The broad effect of the application of the
basic principle underlying s. 106 Evidence Act to cases under s. 167(8) of the
Act, is that the Department would be deemed. to have discharged its burden if
it adduces only so much evidence, circumstantial or direct, as is sufficient to
raise a presumption in its favour with regard to the existence of the facts
sought to be proved. .Amba Lal's. case was a case of no evidence. The oily
circumstantial evidence viz., the conduct of Amba Lal in making conflicting statements,
could not be taken into account because he was never given ,an opportunity to
explain the alleged discrepancies. The status of Amba Lal viz. that he was an
immigrant from Pakistan and had come to India in 1947 before the customs
barrier was raisedbringing along with him the goods in question, had greatly
strengthened the initial presumption of innocence in his favour. Amba Lal's
'case thus stands on its own facts.
The present case is in line with the
decisions in Issardas Daulatram v. Union of India and. M/s. Kanungo & Co.
v.Collector of, Customs (supra).
For all the foregoing reasons, we are of the
opinion thatthe learned Judges of the High Court were in error. in reversing
the judgment of the learned. single Judge and in quashing the order ofthe Collector
of Customs. We, therefore, allow this appeal, set asidethe judgment under

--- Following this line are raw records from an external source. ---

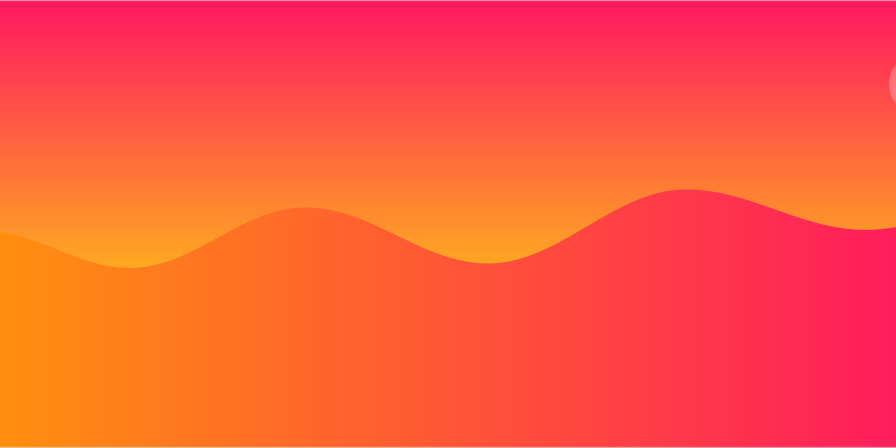
This background is drawn by a Shadertoy shader. Its source:

```glsl
// A warm sunset backdrop: a vertical pink-to-amber sky above a rolling hill
// shaded from orange to pink. The ridge eases by cosine between its crests
// and troughs; a pale disc peeks in from the right-hand side.

const float PI = 3.14159265;
const vec3 SKY_TOP = vec3(1.0, 0.09, 0.38);
const vec3 SKY_LOW = vec3(1.0, 0.66, 0.13);
const vec3 HILL_LEFT = vec3(1.0, 0.56, 0.06);
const vec3 HILL_RIGHT = vec3(1.0, 0.115, 0.36);
const vec3 PALE = vec3(1.0);

// Turning points of the ridge: x and height, in canvas heights
const int TURNS = 7;
const vec2 RIDGE[TURNS] = vec2[TURNS](
    vec2(-0.035, 0.484), vec2(0.290, 0.402), vec2(0.682, 0.537),
    vec2(1.089, 0.412), vec2(1.531, 0.577), vec2(1.932, 0.487),
    vec2(2.340, 0.575));

// Coverage of a shape from its signed distance (negative is inside)
float coverage(float dist, float pixel) {
    return clamp(0.5 - dist / pixel, 0.0, 1.0);
}

// Cosine easing from one turning point to the next
float easeBetween(vec2 a, vec2 b, float x) {
    float t = clamp((x - a.x) / (b.x - a.x), 0.0, 1.0);
    return mix(a.y, b.y, 0.5 - 0.5 * cos(PI * t));
}

float ridgeHeight(float x) {
    float height = RIDGE[0].y;
    for (int i = 0; i < TURNS - 1; i++) {
        if (x >= RIDGE[i].x) height = easeBetween(RIDGE[i], RIDGE[i + 1], x);
    }
    return height;
}

// Approximate distance to the ridge, corrected for its slope
float hillDistance(vec2 p, float pixel) {
    float height = ridgeHeight(p.x);
    float slope = (ridgeHeight(p.x + pixel) - height) / pixel;
    return (p.y - height) / sqrt(1.0 + slope * slope);
}

void mainImage(out vec4 fragColor, in vec2 fragCoord) {
    float pixel = 1.0 / iResolution.y;
    vec2 p = fragCoord * pixel;
    p.x *= 2.0 * iResolution.y / iResolution.x;

    // Sky
    float skyDepth = clamp((1.0 - p.y) / 0.6, 0.0, 1.0);
    vec3 color = mix(SKY_TOP, SKY_LOW, skyDepth);

    // Disc at the right-hand side
    float disc = length(p - vec2(2.055, 0.8125)) - 0.0703;
    color = mix(color, PALE, 0.25 * coverage(disc, pixel));

    // Hill
    vec3 hill = mix(HILL_LEFT, HILL_RIGHT, clamp(p.x * 0.5, 0.0, 1.0));
    color = mix(color, hill, coverage(hillDistance(p, pixel), pixel));

    // Hairline along the top and bottom edges
    float rim = min(p.y, 1.0 - p.y) - 0.0026;
    color = mix(color, PALE, 0.5 * coverage(rim, pixel));

    fragColor = vec4(color, 1.0);
}
```
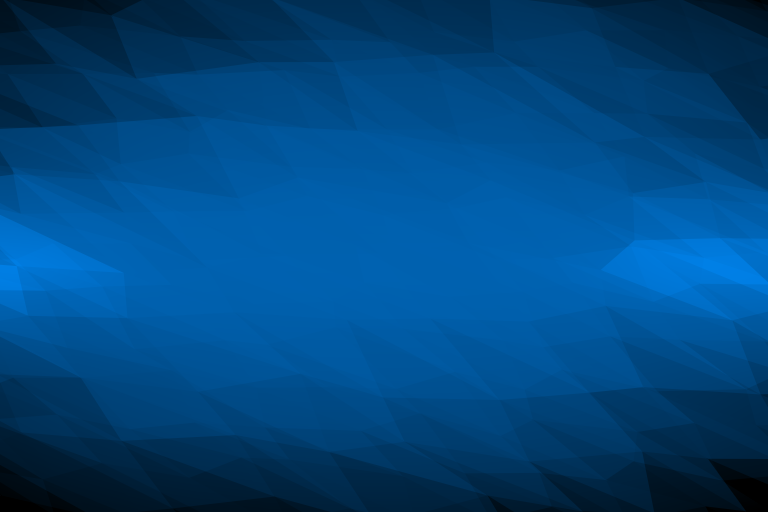
Give the GLSL for this background, as a WebGL 2 fragment shader.

```glsl
#version 300 es
precision highp float;

#define COARSE_FACET vec2(0.185, 0.125)
#define FINE_FACET vec2(0.135, 0.085)
#define FINE_SHARE 0.4
#define JITTER 0.56
#define SOFTNESS 0.3
#define HORIZON 0.48
#define CORE_LIGHT 0.69
#define CORNER_SHADE 0.25
#define GLOW_HEIGHT 0.06
#define TINT vec3(0.0, 0.554, 1.0)

uniform vec2 u_resolution;
out vec4 fragColor;

vec2 hash2(vec2 p) {
  vec3 q = fract(p.xyx * vec3(0.1031, 0.1030, 0.0973));
  q += dot(q, q.yzx + 33.33);
  return fract((q.xx + q.yz) * q.zy);
}

float glow(vec2 offset, float width) {
  vec2 q = offset / vec2(width, GLOW_HEIGHT);
  return exp(-dot(q, q));
}

// Smooth brightness: wide core, dark corners, a glow at each side
float light(vec2 p) {
  float x = 2.0 * p.x * u_resolution.y / u_resolution.x - 1.0;
  float y = p.y - HORIZON;
  float falloff = y < 0.0 ? 2.2 : 1.44;
  float side = pow(min(abs(x), 1.0), 2.5);
  float value = CORE_LIGHT - falloff * y * y;
  value -= CORNER_SHADE * side * smoothstep(0.06, 0.25, abs(y));
  value += 0.24 * glow(vec2(x + 1.0, y), 0.22);
  value += 0.22 * glow(vec2(x - 0.86, y), 0.27);
  return value;
}

// Facets vary little in the core and more toward the rim
float contrast(vec2 p) {
  vec2 q = vec2(2.0 * p.x * u_resolution.y / u_resolution.x - 1.0,
                2.0 * (p.y - HORIZON));
  return mix(0.015, 0.13, smoothstep(0.15, 1.1, dot(q, q)));
}

// Jittered vertex of a sheared lattice
vec2 vertexAt(vec2 id, vec2 size, float seed) {
  vec2 q = id + JITTER * (hash2(id + seed) - 0.5);
  return vec2(q.x - 0.5 * q.y, q.y) * size;
}

// Signed distance to a line, positive on its left
float edgeSide(vec2 p, vec2 a, vec2 b) {
  vec2 e = b - a;
  return (e.x * (p.y - a.y) - e.y * (p.x - a.x)) / max(length(e), 1e-5);
}

// Adds one triangle: x holds weighted brightness, y holds coverage
vec2 facet(vec2 p, vec2 a, vec2 b, vec2 c, float random) {
  float inside = min(edgeSide(p, a, b), min(edgeSide(p, b, c), edgeSide(p, c, a)));
  float cover = clamp(0.5 + inside * u_resolution.y, 0.0, 1.0);
  vec2 center = (a + b + c) / 3.0;
  float value = light(mix(center, p, SOFTNESS));
  value += contrast(center) * (random - 0.5);
  return cover * vec2(value, 1.0);
}

// Brightness of a triangle mesh at p
float mesh(vec2 p, vec2 size, float seed) {
  vec2 q = p / size;
  vec2 cell = floor(vec2(q.x + 0.5 * q.y, q.y));
  vec2 sum = vec2(0.0);
  for (int j = -1; j <= 1; j++) {
    for (int i = -1; i <= 1; i++) {
      vec2 id = cell + vec2(i, j);
      vec2 a = vertexAt(id, size, seed);
      vec2 b = vertexAt(id + vec2(1, 0), size, seed);
      vec2 c = vertexAt(id + vec2(0, 1), size, seed);
      vec2 d = vertexAt(id + 1.0, size, seed);
      vec2 random = hash2(id + seed + 71.0);
      sum += facet(p, a, b, c, random.x);
      sum += facet(p, b, d, c, random.y);
    }
  }
  return sum.x / max(sum.y, 1e-4);
}

void main() {
  vec2 p = gl_FragCoord.xy / u_resolution.y;
  float coarse = mesh(p, COARSE_FACET, 17.0);
  float fine = mesh(p, FINE_FACET, 43.0);
  float value = clamp(mix(coarse, fine, FINE_SHARE), 0.0, 1.0);
  fragColor = vec4(TINT * value, 1.0);
}
```
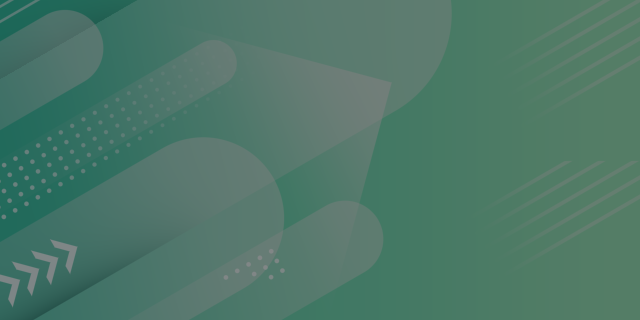
Write a Shadertoy shader that draws this background.

```glsl
#define MIST vec3(0.50, 0.50, 0.50)
#define PALE vec3(0.54, 0.54, 0.55)
#define DEEP_TEAL vec3(0.11, 0.41, 0.35)
#define MID_GREEN vec3(0.25, 0.47, 0.39)
#define SAGE vec3(0.33, 0.49, 0.40)
#define SHADE vec3(0.07, 0.22, 0.20)
#define DOT_PITCH vec2(0.0409, 0.0349)
#define DOT_RADIUS 0.0072
#define STRIPE_GAP 0.052
#define CHEVRON_GAP 0.069

// Coordinates along and across the 30 degree diagonal
vec2 toDiagonal(vec2 p) {
    const vec2 along = vec2(0.8660, 0.5);
    return vec2(dot(p, along), dot(p, vec2(-along.y, along.x)));
}

float cover(float dist) {
    float soft = 0.75 / iResolution.y;
    return 1.0 - smoothstep(-soft, soft, dist);
}

// Half-infinite bar with a round end, trailing to the lower left
float barDistance(vec2 q, vec2 tip, float radius) {
    vec2 e = q - tip;
    return length(vec2(max(e.x, 0.0), e.y)) - radius;
}

vec3 addBar(vec3 color, vec2 q, vec2 center, float radius, float alpha, float fadeLength) {
    vec2 tip = toDiagonal(center);
    float fade = exp(min(q.x - tip.x, 0.0) / fadeLength);
    return mix(color, MIST, alpha * fade * cover(barDistance(q, tip, radius)));
}

// Five parallel strokes that fade in from the left
float stripes(vec2 q, vec2 start) {
    float row = clamp(round((start.y - q.y) / STRIPE_GAP), 0.0, 4.0);
    float dist = abs(q.y - start.y + row * STRIPE_GAP) - 0.006;
    return cover(dist) * smoothstep(0.0, 0.35, q.x - start.x);
}

float dotDistance(vec2 local, vec2 cell, float radius) {
    return length(local - cell * DOT_PITCH) - radius;
}

float chevrons(vec2 q) {
    vec2 tip = toDiagonal(vec2(0.242, 0.229));
    float mask = 0.0;
    for (int i = 0; i < 4; i++) {
        vec2 e = q - tip + vec2(float(i) * CHEVRON_GAP, 0.0);
        float slope = e.x + abs(e.y);
        float arms = max(slope, -slope - 0.029) * 0.7071;
        mask = max(mask, cover(max(arms, -e.x - 0.0625)));
    }
    return mask;
}

void mainImage(out vec4 fragColor, in vec2 fragCoord) {
    vec2 p = fragCoord / iResolution.y;
    p.x += 1.0 - 0.5 * iResolution.x / iResolution.y;
    vec2 q = toDiagonal(p);

    // Base gradient
    vec3 color = mix(DEEP_TEAL, MID_GREEN, smoothstep(-0.1, 1.1, p.x));
    color = mix(color, SAGE, smoothstep(0.95, 2.0, p.x));

    // Wide band with a shadow above its upper edge
    vec2 bandTip = toDiagonal(vec2(1.060, 0.958));
    float band = barDistance(q, bandTip, 0.3516);
    float aboveBand = q.y - bandTip.y - 0.3516;
    float upperShade = exp(-max(aboveBand, 0.0) / 0.06) * step(0.0, aboveBand);
    color = mix(color, SHADE, 0.35 * upperShade * (1.0 - smoothstep(0.2, 0.6, p.x)));
    float bandAlpha = 0.04 + 0.38 * smoothstep(0.2, 1.5, q.x);
    color = mix(color, MIST, bandAlpha * cover(band));

    // Square corner fading away from its point
    vec2 corner = q - toDiagonal(vec2(1.224, 0.742));
    float cornerFade = 1.0 - smoothstep(0.0, 0.56, -corner.x);
    float cornerDist = (corner.x + abs(corner.y)) * 0.7071;
    color = mix(color, MIST, 0.60 * cornerFade * cover(cornerDist));

    // Rounded bars
    color = addBar(color, q, vec2(0.203, 0.849), 0.120, 0.48, 0.6);
    color = addBar(color, q, vec2(0.667, 0.802), 0.073, 0.42, 0.32);
    color = addBar(color, q, vec2(0.635, 0.318), 0.253, 0.45, 1.1);

    // Shadow inside the lower edge of the band
    float aboveEdge = q.y - bandTip.y + 0.3516;
    float lowerShade = exp(-max(aboveEdge, 0.0) / 0.055) * cover(band);
    color = mix(color, SHADE, 0.55 * lowerShade * (1.0 - smoothstep(0.1, 0.75, p.x)));
    color = addBar(color, q, vec2(1.078, 0.253), 0.120, 0.45, 0.75);

    // Halftone rows thinning to the upper right
    vec2 local = q - toDiagonal(vec2(0.013, 0.484));
    vec2 cell = round(local / DOT_PITCH);
    cell.y = clamp(cell.y, -4.0, 0.0);
    float dotFade = 1.0 - smoothstep(-0.1, 0.95, local.x);
    float halftone = cover(dotDistance(local, cell, DOT_RADIUS * mix(0.7, 1.0, dotFade)));
    color = mix(color, PALE, 0.70 * dotFade * halftone);

    // Small stepped cluster of dots
    local = q - toDiagonal(vec2(0.706, 0.133));
    cell = clamp(round(local / DOT_PITCH), vec2(0.0, -2.0), vec2(4.0, 0.0));
    float kept = step(-1.5 * cell.y, cell.x);
    color = mix(color, PALE, 0.75 * kept * cover(dotDistance(local, cell, DOT_RADIUS)));

    // Chevrons and line groups
    color = mix(color, PALE, 0.85 * chevrons(q));
    float lines = stripes(q, vec2(1.70, -0.082));
    lines = max(lines, stripes(q, vec2(1.40, -0.458)) * cover(p.y - 0.497));
    color = mix(color, MIST, 0.40 * lines);
    float cornerLines = min(abs(q.y - 0.807), abs(q.y - 0.848)) - 0.004;
    color = mix(color, PALE, 0.55 * cover(cornerLines) * step(p.x, 0.3));

    fragColor = vec4(color, 1.0);
}
```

appeal and dismiss the writ petition. in view ofthe law point involved, we
would leave the parties to bear-their own costs.